Will "Palace" Oldham is the undisputed heavyweight genius of the group. If you're lucky enough not to have yet heard his two finest albums - 1994's Palace Brothers and 1995's Viva Last Blues (both Domino CD/LP/cassette) - hunt them down mercilessly, secure in the knowledge that your life will not be the same once you have heard them. The seeming frailty of Oldham's singing is the perfect compliment to songs that will last forever. His new album, Arise Therefore, is probably not the best one to start with though, as it is too highly sexed for anybody's safety.

Bill Callahan, who releases records under the suitably obfuscatory name of Smog, is probably the weirdest of this very strange quartet. Smog's 1995 album Wild Love (City Slang) contains some of the darkest and most disturbing songs ever recorded. One of them is called "Prince Alone in the Studio" and features the immortal line "It's 3am and Prince hasn't eaten in 18 hours". The new Smog EP, Kicking A Couple Around, finds Callahan moving in the opposite direction to Palace - from baroque perversity to something more traditional; it would be a brave soul who predicted what he was going to do next.

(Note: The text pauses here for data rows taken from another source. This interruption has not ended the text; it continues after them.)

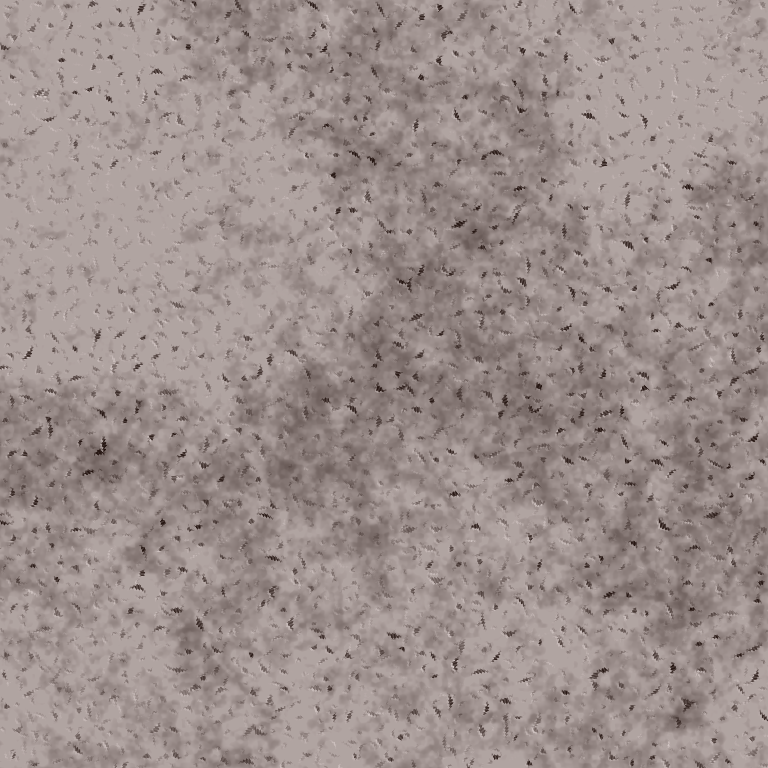
Write a WebGL 1 fragment shader that draws this texture.

```glsl
precision highp float;
// Dusty taupe stone with cloudy grime and scattered dark, ribbed, embossed chips.
uniform vec2 u_resolution;

vec3 hash3(vec2 cell) {
  vec3 v = fract(cell.xyx * vec3(0.1031, 0.1030, 0.0973));
  v += dot(v, v.yxz + 33.33);
  return fract((v.xxy + v.yzz) * v.zyx);
}

// Smooth cellular noise: random tones blended around jittered points.
float cellBlend(vec2 p) {
  vec2 base = floor(p);
  float tone = 0.0, total = 0.0;
  for (int j = -1; j <= 1; j++) {
    for (int i = -1; i <= 1; i++) {
      vec2 cell = base + vec2(float(i), float(j));
      vec3 h = hash3(cell + 57.0);
      vec2 d = cell + 0.15 + 0.7 * h.xy - p;
      float w = exp(-5.0 * dot(d, d));
      tone += w * h.z;
      total += w;
    }
  }
  return tone / total;
}

// Coverage of one bent, beaded chip with serrated edges.
float chipCover(vec2 q, vec2 size, float bend, float beads, float edge) {
  float along = q.x / size.x;
  q.y += bend * size.y * (along * along - 0.4);
  q.y += 0.0008 * sin(q.x * 1500.0 + q.y * 700.0);
  float width = size.y * (0.75 + 0.25 * cos(along * beads));
  float dist = (length(vec2(along, q.y / width)) - 1.0) * width;
  return 1.0 - smoothstep(-edge, edge, dist);
}

// One layer of chips: x is darkness, y is the lit rim at the lower left.
vec2 chipLayer(vec2 p, float density, float scale, float seed, float edge) {
  vec2 base = floor(p * density);
  vec2 result = vec2(0.0);
  for (int j = -1; j <= 1; j++) {
    for (int i = -1; i <= 1; i++) {
      vec2 cell = base + vec2(float(i), float(j));
      vec3 place = hash3(cell + seed);
      vec3 form = hash3(cell + seed + 131.0);
      vec3 look = hash3(cell + seed + 277.0);
      vec2 center = (cell + 0.1 + 0.8 * place.xy) / density;

      // Directions follow a loose swirl with random deviations.
      float flow = 1.4 * sin(center.x * 11.0 + 2.0 * sin(center.y * 7.0))
                 + 1.2 * sin(center.y * 13.0 - center.x * 5.0);
      float angle = flow + 3.0 * (place.z - 0.5);
      float c = cos(angle), s = sin(angle);
      mat2 turn = mat2(c, -s, s, c);
      vec2 size = scale * vec2(mix(0.0040, 0.0105, form.x * form.x),
                               mix(0.0020, 0.0038, form.y));
      float bend = 2.4 * (form.z - 0.5);
      float beads = 3.0 + 4.0 * look.x;

      vec2 q = turn * (p - center);
      vec2 shifted = turn * (p - center + vec2(0.0021, 0.0017));
      float body = chipCover(q, size, bend, beads, edge);
      float rim = chipCover(shifted, size, bend, beads, edge) * (1.0 - body);
      float ribs = 0.82 + 0.18 * sin(q.x * 1500.0 + q.y * 700.0);
      float present = step(look.y, 0.82);
      float strength = mix(0.16, 0.52, look.z) * present;
      result.x = max(result.x, body * ribs * strength);
      result.y = max(result.y, rim * place.z * (0.3 + 0.7 * look.x));
    }
  }
  return result;
}

void main() {
  float side = min(u_resolution.x, u_resolution.y);
  vec2 p = gl_FragCoord.xy / side;
  float edge = max(0.0009, 0.55 / side);

  // Broad stains, densest right of the middle, broken up by fine mottling.
  vec2 warp = 0.02 * vec2(sin(p.y * 23.0 + 2.0 * sin(p.x * 17.0)),
                          sin(p.x * 19.0 + 2.0 * sin(p.y * 29.0)));
  float stain = 0.55 * cellBlend((p + warp) * 4.0 + 3.0)
              + 0.28 * cellBlend(p * 9.0 + 11.0)
              + 0.17 * cellBlend(p * 19.0 + 23.0) - 0.5;
  vec2 offCenter = p - vec2(0.68, 0.52);
  stain += 0.22 * exp(-9.0 * dot(offCenter, offCenter)) - 0.06;
  float mottle = 0.36 * cellBlend(p * 38.0 + 31.0)
               + 0.36 * cellBlend(p * 83.0 + 43.0)
               + 0.28 * cellBlend(p * 170.0 + 59.0) - 0.5;
  float grime = max(0.0, 0.038 + 0.40 * stain + 0.36 * mottle);

  // Bold chips over a layer of small faint flecks, worn away in places.
  float wear = smoothstep(0.12, 0.5, cellBlend(p * 5.0 + 71.0));
  vec2 bold = chipLayer(p, 36.0, 1.0, 7.0, edge) * mix(0.4, 1.0, wear);
  vec2 faint = chipLayer(p, 52.0, 0.65, 401.0, edge) * vec2(0.38, 0.7);
  float dark = max(bold.x, faint.x);
  float light = max(bold.y, faint.y) * (1.0 - smoothstep(0.0, 0.25, dark));

  float depth = min(grime + dark * (1.0 - grime), 0.54) - 0.17 * light;
  vec3 stone = vec3(0.692, 0.642, 0.632);
  gl_FragColor = vec4(stone - depth * vec3(1.0, 1.02, 1.03), 1.0);
}
```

Oldham takes his shape-shifting the farthest. He doesn't just change the players almost every time he records, he changes his name, too - from Palace Brothers to Palace Songs to Palace Music. So why will he never sign up the same musicians for more than six or eight weeks at a time? "Most of the expressive musicians," he has explained helpfully, "tend by this stage in their lives to have become frustrated, and got other jobs."

The other thing the Woodchuckers seem to have in common, for all their folkish inflections, is a punk rock heritage. Chesnutt waxes lyrical about the golden age of the Butthole Surfers, and Wagner was at art school in Memphis when the Sex Pistols played there. He is happy to concede that what he and his peers are up to is at least in part "an outgrowth of that whole attitude - that spirit is the driving force rather than technical ability".

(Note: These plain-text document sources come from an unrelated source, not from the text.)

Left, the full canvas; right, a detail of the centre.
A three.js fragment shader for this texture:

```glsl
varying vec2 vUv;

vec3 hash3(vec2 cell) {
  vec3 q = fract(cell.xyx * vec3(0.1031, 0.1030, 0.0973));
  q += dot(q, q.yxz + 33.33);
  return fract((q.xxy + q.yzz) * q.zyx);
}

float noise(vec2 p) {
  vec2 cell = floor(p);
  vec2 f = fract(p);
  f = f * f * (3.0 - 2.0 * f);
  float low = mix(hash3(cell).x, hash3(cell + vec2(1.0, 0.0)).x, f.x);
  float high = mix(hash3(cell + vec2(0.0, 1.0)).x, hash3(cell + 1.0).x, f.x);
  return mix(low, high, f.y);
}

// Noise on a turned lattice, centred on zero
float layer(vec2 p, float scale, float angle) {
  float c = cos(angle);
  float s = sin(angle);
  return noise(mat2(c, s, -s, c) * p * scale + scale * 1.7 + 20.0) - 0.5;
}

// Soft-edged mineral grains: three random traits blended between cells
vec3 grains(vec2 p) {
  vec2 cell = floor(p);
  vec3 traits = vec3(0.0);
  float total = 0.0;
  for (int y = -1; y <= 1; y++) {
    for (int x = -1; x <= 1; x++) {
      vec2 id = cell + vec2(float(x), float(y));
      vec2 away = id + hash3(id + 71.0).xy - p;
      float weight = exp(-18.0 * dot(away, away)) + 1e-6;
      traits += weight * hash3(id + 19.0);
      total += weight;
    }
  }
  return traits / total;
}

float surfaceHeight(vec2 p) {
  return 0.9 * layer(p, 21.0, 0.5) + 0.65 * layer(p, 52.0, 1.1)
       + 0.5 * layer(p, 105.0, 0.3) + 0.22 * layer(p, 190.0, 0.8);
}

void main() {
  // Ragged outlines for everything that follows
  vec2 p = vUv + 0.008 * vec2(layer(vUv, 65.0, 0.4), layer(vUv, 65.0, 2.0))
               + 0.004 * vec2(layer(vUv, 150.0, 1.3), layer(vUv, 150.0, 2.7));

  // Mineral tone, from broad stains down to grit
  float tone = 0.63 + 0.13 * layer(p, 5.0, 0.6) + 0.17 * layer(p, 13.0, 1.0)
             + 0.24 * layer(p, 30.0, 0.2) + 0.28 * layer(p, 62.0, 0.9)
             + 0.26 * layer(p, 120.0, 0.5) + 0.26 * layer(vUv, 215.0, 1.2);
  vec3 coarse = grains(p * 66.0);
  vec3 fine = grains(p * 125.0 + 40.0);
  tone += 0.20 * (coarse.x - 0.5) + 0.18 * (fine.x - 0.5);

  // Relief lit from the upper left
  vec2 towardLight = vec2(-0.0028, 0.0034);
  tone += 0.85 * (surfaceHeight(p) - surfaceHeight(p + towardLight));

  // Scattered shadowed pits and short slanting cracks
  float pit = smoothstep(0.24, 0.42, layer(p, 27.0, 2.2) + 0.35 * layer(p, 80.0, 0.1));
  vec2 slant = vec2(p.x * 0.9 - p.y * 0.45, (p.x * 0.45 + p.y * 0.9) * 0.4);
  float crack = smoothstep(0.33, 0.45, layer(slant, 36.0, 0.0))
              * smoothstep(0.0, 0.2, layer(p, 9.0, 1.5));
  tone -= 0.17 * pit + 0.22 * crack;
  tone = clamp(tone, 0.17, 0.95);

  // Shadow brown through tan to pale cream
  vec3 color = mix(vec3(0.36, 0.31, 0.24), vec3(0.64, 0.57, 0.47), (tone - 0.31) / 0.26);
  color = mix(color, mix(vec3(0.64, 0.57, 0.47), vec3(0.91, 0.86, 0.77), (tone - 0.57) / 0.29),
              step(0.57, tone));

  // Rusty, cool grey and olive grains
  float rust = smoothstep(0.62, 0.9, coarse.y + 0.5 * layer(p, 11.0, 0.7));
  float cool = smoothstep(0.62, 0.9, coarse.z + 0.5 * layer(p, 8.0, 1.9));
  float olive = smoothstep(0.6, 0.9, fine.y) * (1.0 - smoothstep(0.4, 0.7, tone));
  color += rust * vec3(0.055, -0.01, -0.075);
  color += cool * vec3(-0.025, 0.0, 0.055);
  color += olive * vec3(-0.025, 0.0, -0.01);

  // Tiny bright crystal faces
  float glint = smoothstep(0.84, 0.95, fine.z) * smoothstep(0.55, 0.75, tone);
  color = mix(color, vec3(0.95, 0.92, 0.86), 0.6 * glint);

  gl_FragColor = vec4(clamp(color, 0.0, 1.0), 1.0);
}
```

There is another punk rock connection. Surveying the rather arid US "alternative" rock landscape of 1996, one could be forgiven for wondering what happened to the spirit of Kurt Cobain. Well, not for nothing was Cobain rarely photographed without his Daniel Johnston T-shirt. Johnston, a "210lb child" and authentic crazy man (not in the light-hearted, throwing-TVs-out-of- windows sense; he once wrestled plane controls from his pilot father in mid-air in the belief that he was Captain America), is the only man worthy of the title Godfather of Woodchuck.

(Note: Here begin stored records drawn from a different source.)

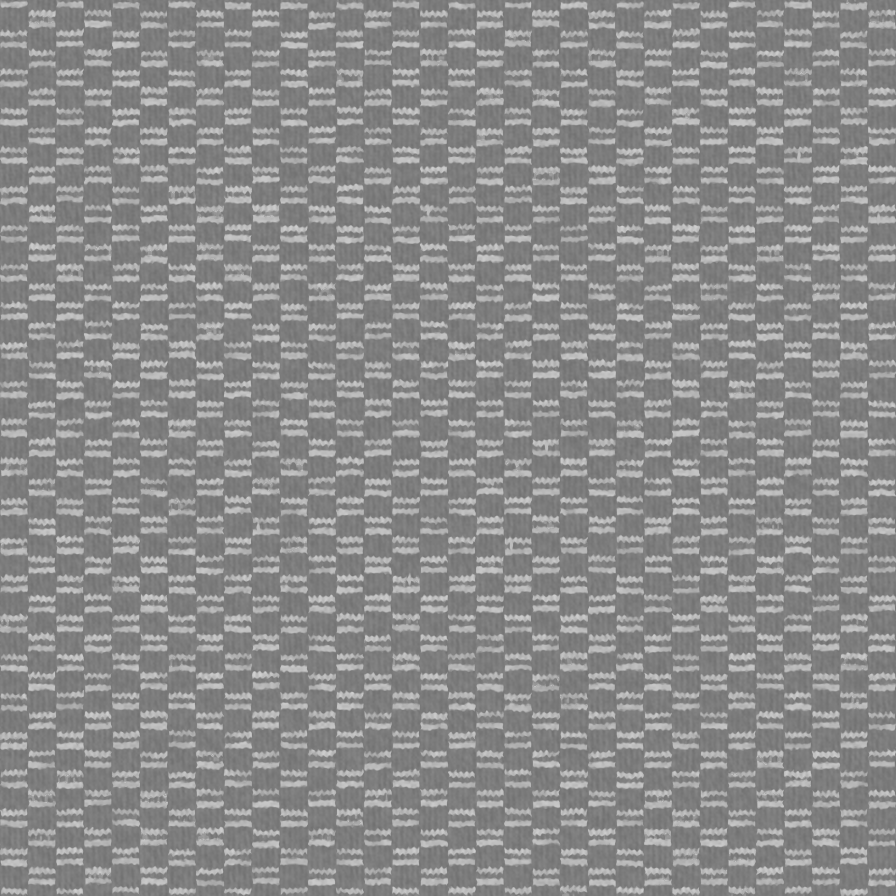
Give the GLSL for this texture, as a three.js fragment shader.

```glsl
// Grey woven cloth: staggered columns of paired pale yarns over a finely ribbed ground.
varying vec2 vUv;

float hash(vec2 p) {
  return fract(sin(dot(p, vec2(127.1, 311.7))) * 43758.5453);
}

float noise(vec2 p) {
  vec2 i = floor(p), f = fract(p);
  f = f * f * (3.0 - 2.0 * f);
  return mix(mix(hash(i), hash(i + vec2(1.0, 0.0)), f.x),
             mix(hash(i + vec2(0.0, 1.0)), hash(i + vec2(1.0, 1.0)), f.x), f.y);
}

// Ribbed ground with short slanted flecks
float groundShade(vec2 uv) {
  float rib = sin(6.2832 * uv.x * 160.0);
  float fleck = noise(vec2(uv.x * 330.0 + uv.y * 90.0, uv.y * 150.0 - uv.x * 60.0));
  float grain = noise(uv * 420.0);
  return 0.485 + 0.012 * rib + 0.05 * (fleck - 0.5) + 0.025 * (grain - 0.5);
}

void main() {
  // 32 columns and 23 rows, every other column shifted by half a row
  float x = vUv.x * 32.0 + 0.06 * (noise(vUv * vec2(40.0, 260.0)) - 0.5);
  float column = floor(x);
  float y = vUv.y * 23.0 + 0.5 + 0.5 * mod(column, 2.0);
  vec2 cell = vec2(column, floor(y));
  vec2 p = vec2(fract(x), fract(y) - 0.5);
  p.y += 0.04 * (hash(cell + 7.3) - 0.5);

  float shade = groundShade(vUv);
  float ends = smoothstep(0.0, 0.05, p.x) * smoothstep(1.0, 0.95, p.x);
  float fuzz = noise(vUv * vec2(300.0, 340.0));
  float wear = noise(vUv * vec2(55.0, 70.0) + 31.0);

  // Two yarns per cell: the lower one solid, the upper one beaded
  for (int i = 0; i < 2; i++) {
    float upper = float(i);
    vec2 seed = cell + 53.0 * upper;
    float stitch = sin(6.2832 * (p.x * 5.0 + hash(seed)));
    float middle = mix(-0.138, 0.138, upper) + 0.03 * (hash(seed + 2.7) - 0.5)
                 + mix(0.007, 0.02, upper) * stitch
                 + 0.04 * (noise(vec2(x * 4.0, cell.y * 9.0 + upper * 4.0)) - 0.5);
    float halfWidth = mix(0.072, 0.064, upper) + 0.045 * (fuzz - 0.5) + 0.035 * (wear - 0.5);
    float cover = 1.0 - smoothstep(halfWidth - 0.035, halfWidth + 0.035, abs(p.y - middle));
    float pale = 0.735 + 0.07 * (fuzz - 0.5) + 0.05 * (hash(seed + 5.1) - 0.5)
               + 0.025 * upper * stitch;
    float strength = mix(0.78, 1.0, smoothstep(0.15, 0.5, wear));
    shade = mix(shade, pale, cover * ends * strength);
  }

  // Stray fibres between and around the yarns
  float haze = ends * smoothstep(0.27, 0.12, abs(p.y));
  float fibres = smoothstep(0.5, 0.85, noise(vUv * vec2(350.0, 170.0) + 17.0));
  shade += haze * fibres * mix(0.03, 0.11, step(0.85, hash(cell + 11.9))) * step(shade, 0.65);

  // Rare upright slubs
  vec2 slub = (p - vec2(0.2 + 0.6 * hash(cell + 3.1), 0.3 * hash(cell + 9.4) - 0.15))
            / vec2(0.08, 0.2);
  float slubCover = step(0.988, hash(cell + 19.7)) * smoothstep(1.0, 0.4, length(slub));
  shade = mix(shade, 0.74, slubCover);

  gl_FragColor = vec4(vec3(shade), 1.0);
}
```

The inventiveness and intensity of such Johnston recordings as 1983's truly frightening Hi, How Are You? (Homestead) [sample lyric: "Running water, running water, where are you running from?"] has long won him a small but fascinated following, with several Woodchuckers among its number. Fittingly, the inclusion of Johnston's two tributes to Casper the Friendly Ghost on the soundtrack of the teen-libido shocker Kids has won him a new audience just as his influence is coming to fruition. Such childish serendipity brings us back, via Shari Lewis's glove puppet, to Lambchop.

So what did Kurt Wagner mean by the Woodchuck Nation? "Frankly, it was the name of a strong cider we were quite fond of when we were touring." Oh. It was nothing to do with Chesnutt, Oldham or Callahan? "No. But I think it's probably true that we are all different apples which fell out of the same tree. Some got bruised, some lost chunks out of them, and some turned out OK."

n Lambchop's second album 'How I Quit Smoking' and new single 'The Man Who Loved Beer' (both City Slang CD/vinyl) are out now. Palace Music's 'Arise Therefore' (Domino CD/LP/Tape - and see review page 11) is out on Monday and Smog's 'Kicking a Couple Around' EP (Domino) follows on April 29. Palace and Smog play Camden Dingwalls (0171-267 1577) together, solo, on April 28